▼

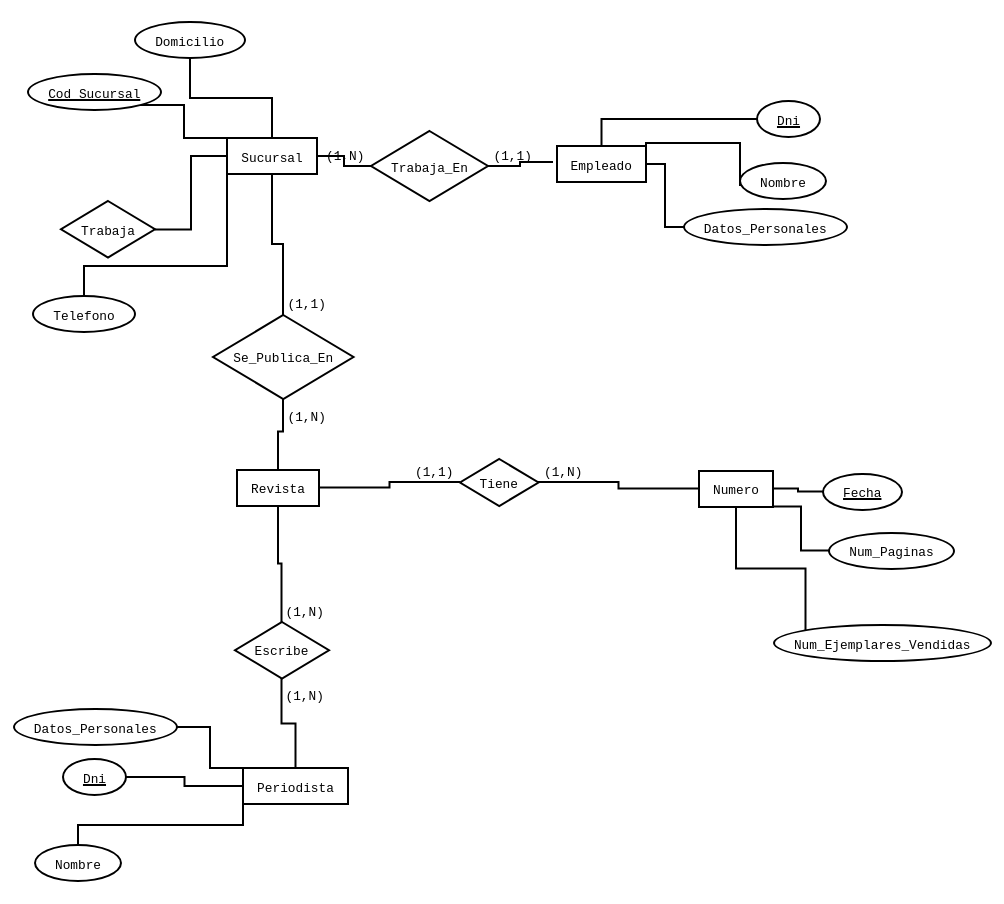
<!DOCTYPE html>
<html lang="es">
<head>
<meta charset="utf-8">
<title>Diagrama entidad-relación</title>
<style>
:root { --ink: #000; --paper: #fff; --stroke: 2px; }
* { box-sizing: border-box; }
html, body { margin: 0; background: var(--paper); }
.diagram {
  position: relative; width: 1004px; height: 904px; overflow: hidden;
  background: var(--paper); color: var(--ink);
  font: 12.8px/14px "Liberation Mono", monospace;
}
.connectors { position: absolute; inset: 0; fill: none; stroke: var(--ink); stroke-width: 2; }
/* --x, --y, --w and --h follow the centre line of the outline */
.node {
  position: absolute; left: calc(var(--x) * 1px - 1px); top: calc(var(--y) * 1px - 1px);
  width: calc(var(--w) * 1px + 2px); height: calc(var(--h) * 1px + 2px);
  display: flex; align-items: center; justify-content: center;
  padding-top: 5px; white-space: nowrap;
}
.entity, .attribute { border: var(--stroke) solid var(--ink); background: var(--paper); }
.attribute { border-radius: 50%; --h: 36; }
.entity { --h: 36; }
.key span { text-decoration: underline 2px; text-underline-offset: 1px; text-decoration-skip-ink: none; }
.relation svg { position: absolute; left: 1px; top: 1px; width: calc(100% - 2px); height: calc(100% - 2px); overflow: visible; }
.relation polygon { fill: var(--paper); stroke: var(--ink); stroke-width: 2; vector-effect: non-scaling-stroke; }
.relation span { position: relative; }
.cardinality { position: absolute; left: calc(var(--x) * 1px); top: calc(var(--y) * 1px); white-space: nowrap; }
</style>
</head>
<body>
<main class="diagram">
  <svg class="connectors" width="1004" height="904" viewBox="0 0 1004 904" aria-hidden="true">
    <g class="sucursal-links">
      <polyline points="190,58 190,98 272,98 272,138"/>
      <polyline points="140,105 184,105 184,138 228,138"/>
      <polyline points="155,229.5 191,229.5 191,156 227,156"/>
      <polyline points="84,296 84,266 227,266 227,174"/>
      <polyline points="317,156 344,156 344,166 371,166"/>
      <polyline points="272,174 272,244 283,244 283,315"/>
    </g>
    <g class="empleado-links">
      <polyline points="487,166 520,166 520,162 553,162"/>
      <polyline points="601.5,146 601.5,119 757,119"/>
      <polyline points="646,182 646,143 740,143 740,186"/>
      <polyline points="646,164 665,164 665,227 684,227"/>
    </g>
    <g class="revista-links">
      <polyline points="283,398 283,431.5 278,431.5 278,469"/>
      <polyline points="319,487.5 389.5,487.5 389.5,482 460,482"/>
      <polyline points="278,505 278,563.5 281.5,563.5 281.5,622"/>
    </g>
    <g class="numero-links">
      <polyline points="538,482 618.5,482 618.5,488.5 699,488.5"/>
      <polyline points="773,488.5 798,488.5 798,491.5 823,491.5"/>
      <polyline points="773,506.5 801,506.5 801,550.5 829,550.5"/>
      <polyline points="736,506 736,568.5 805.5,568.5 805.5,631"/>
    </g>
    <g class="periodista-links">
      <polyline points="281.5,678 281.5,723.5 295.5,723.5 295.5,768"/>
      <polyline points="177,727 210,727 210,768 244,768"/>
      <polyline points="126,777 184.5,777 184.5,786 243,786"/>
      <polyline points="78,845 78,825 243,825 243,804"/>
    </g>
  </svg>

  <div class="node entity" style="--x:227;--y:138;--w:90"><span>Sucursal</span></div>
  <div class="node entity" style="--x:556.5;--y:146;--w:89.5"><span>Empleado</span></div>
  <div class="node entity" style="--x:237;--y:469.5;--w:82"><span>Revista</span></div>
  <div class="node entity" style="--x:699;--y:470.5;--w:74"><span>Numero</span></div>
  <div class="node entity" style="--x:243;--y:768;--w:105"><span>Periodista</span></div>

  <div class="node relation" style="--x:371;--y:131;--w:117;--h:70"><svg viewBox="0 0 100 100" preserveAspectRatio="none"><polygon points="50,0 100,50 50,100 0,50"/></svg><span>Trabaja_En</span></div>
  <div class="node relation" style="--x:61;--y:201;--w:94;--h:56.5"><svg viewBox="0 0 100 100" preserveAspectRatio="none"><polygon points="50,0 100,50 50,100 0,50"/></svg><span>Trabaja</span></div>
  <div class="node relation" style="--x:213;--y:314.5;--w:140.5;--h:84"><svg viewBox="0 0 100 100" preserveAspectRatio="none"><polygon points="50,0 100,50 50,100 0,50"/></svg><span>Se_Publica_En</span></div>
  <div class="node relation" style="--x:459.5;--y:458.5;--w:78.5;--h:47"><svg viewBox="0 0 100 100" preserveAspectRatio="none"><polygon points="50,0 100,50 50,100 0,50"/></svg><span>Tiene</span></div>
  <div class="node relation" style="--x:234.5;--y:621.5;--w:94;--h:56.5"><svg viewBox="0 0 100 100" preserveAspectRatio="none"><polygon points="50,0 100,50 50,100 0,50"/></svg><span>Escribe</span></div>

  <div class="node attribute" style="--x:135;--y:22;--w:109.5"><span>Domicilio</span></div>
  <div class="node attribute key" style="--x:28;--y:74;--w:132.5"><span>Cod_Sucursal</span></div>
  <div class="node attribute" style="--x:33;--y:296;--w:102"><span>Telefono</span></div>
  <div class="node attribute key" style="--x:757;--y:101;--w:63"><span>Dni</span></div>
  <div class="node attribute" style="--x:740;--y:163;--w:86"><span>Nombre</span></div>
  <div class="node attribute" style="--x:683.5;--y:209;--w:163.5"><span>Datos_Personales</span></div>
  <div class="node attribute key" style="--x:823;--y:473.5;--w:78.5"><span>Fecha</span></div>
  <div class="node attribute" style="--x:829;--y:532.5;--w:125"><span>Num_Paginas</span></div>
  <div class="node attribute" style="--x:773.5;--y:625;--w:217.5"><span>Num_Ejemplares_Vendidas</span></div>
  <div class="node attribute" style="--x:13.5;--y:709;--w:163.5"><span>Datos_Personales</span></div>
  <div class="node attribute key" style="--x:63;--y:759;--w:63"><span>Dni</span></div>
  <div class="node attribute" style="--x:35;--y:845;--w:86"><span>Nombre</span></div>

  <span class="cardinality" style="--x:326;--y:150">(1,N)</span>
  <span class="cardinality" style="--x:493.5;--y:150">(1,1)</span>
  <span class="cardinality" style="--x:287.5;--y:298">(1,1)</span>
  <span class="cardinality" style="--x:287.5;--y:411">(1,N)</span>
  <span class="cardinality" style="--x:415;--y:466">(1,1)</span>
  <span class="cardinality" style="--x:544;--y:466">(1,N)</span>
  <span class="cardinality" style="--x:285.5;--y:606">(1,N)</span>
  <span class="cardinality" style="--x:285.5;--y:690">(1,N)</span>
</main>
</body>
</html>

▲

Set down the material exactly, every line of it, except for the pictures.

<!DOCTYPE html>
<html lang="es">
<head>
<meta charset="utf-8">
<title>Diagrama entidad-relación</title>
<style>
:root { --ink: #000; --paper: #fff; --stroke: 2px; }
* { box-sizing: border-box; }
html, body { margin: 0; background: var(--paper); }
.diagram {
  position: relative; width: 1004px; height: 904px; overflow: hidden;
  background: var(--paper); color: var(--ink);
  font: 12.8px/14px "Liberation Mono", monospace;
}
.connectors { position: absolute; inset: 0; fill: none; stroke: var(--ink); stroke-width: 2; }
/* --x, --y, --w and --h follow the centre line of the outline */
.node {
  position: absolute; left: calc(var(--x) * 1px - 1px); top: calc(var(--y) * 1px - 1px);
  width: calc(var(--w) * 1px + 2px); height: calc(var(--h) * 1px + 2px);
  display: flex; align-items: center; justify-content: center;
  padding-top: 5px; white-space: nowrap;
}
.entity, .attribute { border: var(--stroke) solid var(--ink); background: var(--paper); }
.attribute { border-radius: 50%; --h: 36; }
.entity { --h: 36; }
.key span { text-decoration: underline 2px; text-underline-offset: 1px; text-decoration-skip-ink: none; }
.relation svg { position: absolute; left: 1px; top: 1px; width: calc(100% - 2px); height: calc(100% - 2px); overflow: visible; }
.relation polygon { fill: var(--paper); stroke: var(--ink); stroke-width: 2; vector-effect: non-scaling-stroke; }
.relation span { position: relative; }
.cardinality { position: absolute; left: calc(var(--x) * 1px); top: calc(var(--y) * 1px); white-space: nowrap; }
</style>
</head>
<body>
<main class="diagram">
  <svg class="connectors" width="1004" height="904" viewBox="0 0 1004 904" aria-hidden="true">
    <g class="sucursal-links">
      <polyline points="190,58 190,98 272,98 272,138"/>
      <polyline points="140,105 184,105 184,138 228,138"/>
      <polyline points="155,229.5 191,229.5 191,156 227,156"/>
      <polyline points="84,296 84,266 227,266 227,174"/>
      <polyline points="317,156 344,156 344,166 371,166"/>
      <polyline points="272,174 272,244 283,244 283,315"/>
    </g>
    <g class="empleado-links">
      <polyline points="487,166 520,166 520,162 553,162"/>
      <polyline points="601.5,146 601.5,119 757,119"/>
      <polyline points="646,182 646,143 740,143 740,186"/>
      <polyline points="646,164 665,164 665,227 684,227"/>
    </g>
    <g class="revista-links">
      <polyline points="283,398 283,431.5 278,431.5 278,469"/>
      <polyline points="319,487.5 389.5,487.5 389.5,482 460,482"/>
      <polyline points="278,505 278,563.5 281.5,563.5 281.5,622"/>
    </g>
    <g class="numero-links">
      <polyline points="538,482 618.5,482 618.5,488.5 699,488.5"/>
      <polyline points="773,488.5 798,488.5 798,491.5 823,491.5"/>
      <polyline points="773,506.5 801,506.5 801,550.5 829,550.5"/>
      <polyline points="736,506 736,568.5 805.5,568.5 805.5,631"/>
    </g>
    <g class="periodista-links">
      <polyline points="281.5,678 281.5,723.5 295.5,723.5 295.5,768"/>
      <polyline points="177,727 210,727 210,768 244,768"/>
      <polyline points="126,777 184.5,777 184.5,786 243,786"/>
      <polyline points="78,845 78,825 243,825 243,804"/>
    </g>
  </svg>

  <div class="node entity" style="--x:227;--y:138;--w:90"><span>Sucursal</span></div>
  <div class="node entity" style="--x:556.5;--y:146;--w:89.5"><span>Empleado</span></div>
  <div class="node entity" style="--x:237;--y:469.5;--w:82"><span>Revista</span></div>
  <div class="node entity" style="--x:699;--y:470.5;--w:74"><span>Numero</span></div>
  <div class="node entity" style="--x:243;--y:768;--w:105"><span>Periodista</span></div>

  <div class="node relation" style="--x:371;--y:131;--w:117;--h:70"><svg viewBox="0 0 100 100" preserveAspectRatio="none"><polygon points="50,0 100,50 50,100 0,50"/></svg><span>Trabaja_En</span></div>
  <div class="node relation" style="--x:61;--y:201;--w:94;--h:56.5"><svg viewBox="0 0 100 100" preserveAspectRatio="none"><polygon points="50,0 100,50 50,100 0,50"/></svg><span>Trabaja</span></div>
  <div class="node relation" style="--x:213;--y:314.5;--w:140.5;--h:84"><svg viewBox="0 0 100 100" preserveAspectRatio="none"><polygon points="50,0 100,50 50,100 0,50"/></svg><span>Se_Publica_En</span></div>
  <div class="node relation" style="--x:459.5;--y:458.5;--w:78.5;--h:47"><svg viewBox="0 0 100 100" preserveAspectRatio="none"><polygon points="50,0 100,50 50,100 0,50"/></svg><span>Tiene</span></div>
  <div class="node relation" style="--x:234.5;--y:621.5;--w:94;--h:56.5"><svg viewBox="0 0 100 100" preserveAspectRatio="none"><polygon points="50,0 100,50 50,100 0,50"/></svg><span>Escribe</span></div>

  <div class="node attribute" style="--x:135;--y:22;--w:109.5"><span>Domicilio</span></div>
  <div class="node attribute key" style="--x:28;--y:74;--w:132.5"><span>Cod_Sucursal</span></div>
  <div class="node attribute" style="--x:33;--y:296;--w:102"><span>Telefono</span></div>
  <div class="node attribute key" style="--x:757;--y:101;--w:63"><span>Dni</span></div>
  <div class="node attribute" style="--x:740;--y:163;--w:86"><span>Nombre</span></div>
  <div class="node attribute" style="--x:683.5;--y:209;--w:163.5"><span>Datos_Personales</span></div>
  <div class="node attribute key" style="--x:823;--y:473.5;--w:78.5"><span>Fecha</span></div>
  <div class="node attribute" style="--x:829;--y:532.5;--w:125"><span>Num_Paginas</span></div>
  <div class="node attribute" style="--x:773.5;--y:625;--w:217.5"><span>Num_Ejemplares_Vendidas</span></div>
  <div class="node attribute" style="--x:13.5;--y:709;--w:163.5"><span>Datos_Personales</span></div>
  <div class="node attribute key" style="--x:63;--y:759;--w:63"><span>Dni</span></div>
  <div class="node attribute" style="--x:35;--y:845;--w:86"><span>Nombre</span></div>

  <span class="cardinality" style="--x:326;--y:150">(1,N)</span>
  <span class="cardinality" style="--x:493.5;--y:150">(1,1)</span>
  <span class="cardinality" style="--x:287.5;--y:298">(1,1)</span>
  <span class="cardinality" style="--x:287.5;--y:411">(1,N)</span>
  <span class="cardinality" style="--x:415;--y:466">(1,1)</span>
  <span class="cardinality" style="--x:544;--y:466">(1,N)</span>
  <span class="cardinality" style="--x:285.5;--y:606">(1,N)</span>
  <span class="cardinality" style="--x:285.5;--y:690">(1,N)</span>
</main>
</body>
</html>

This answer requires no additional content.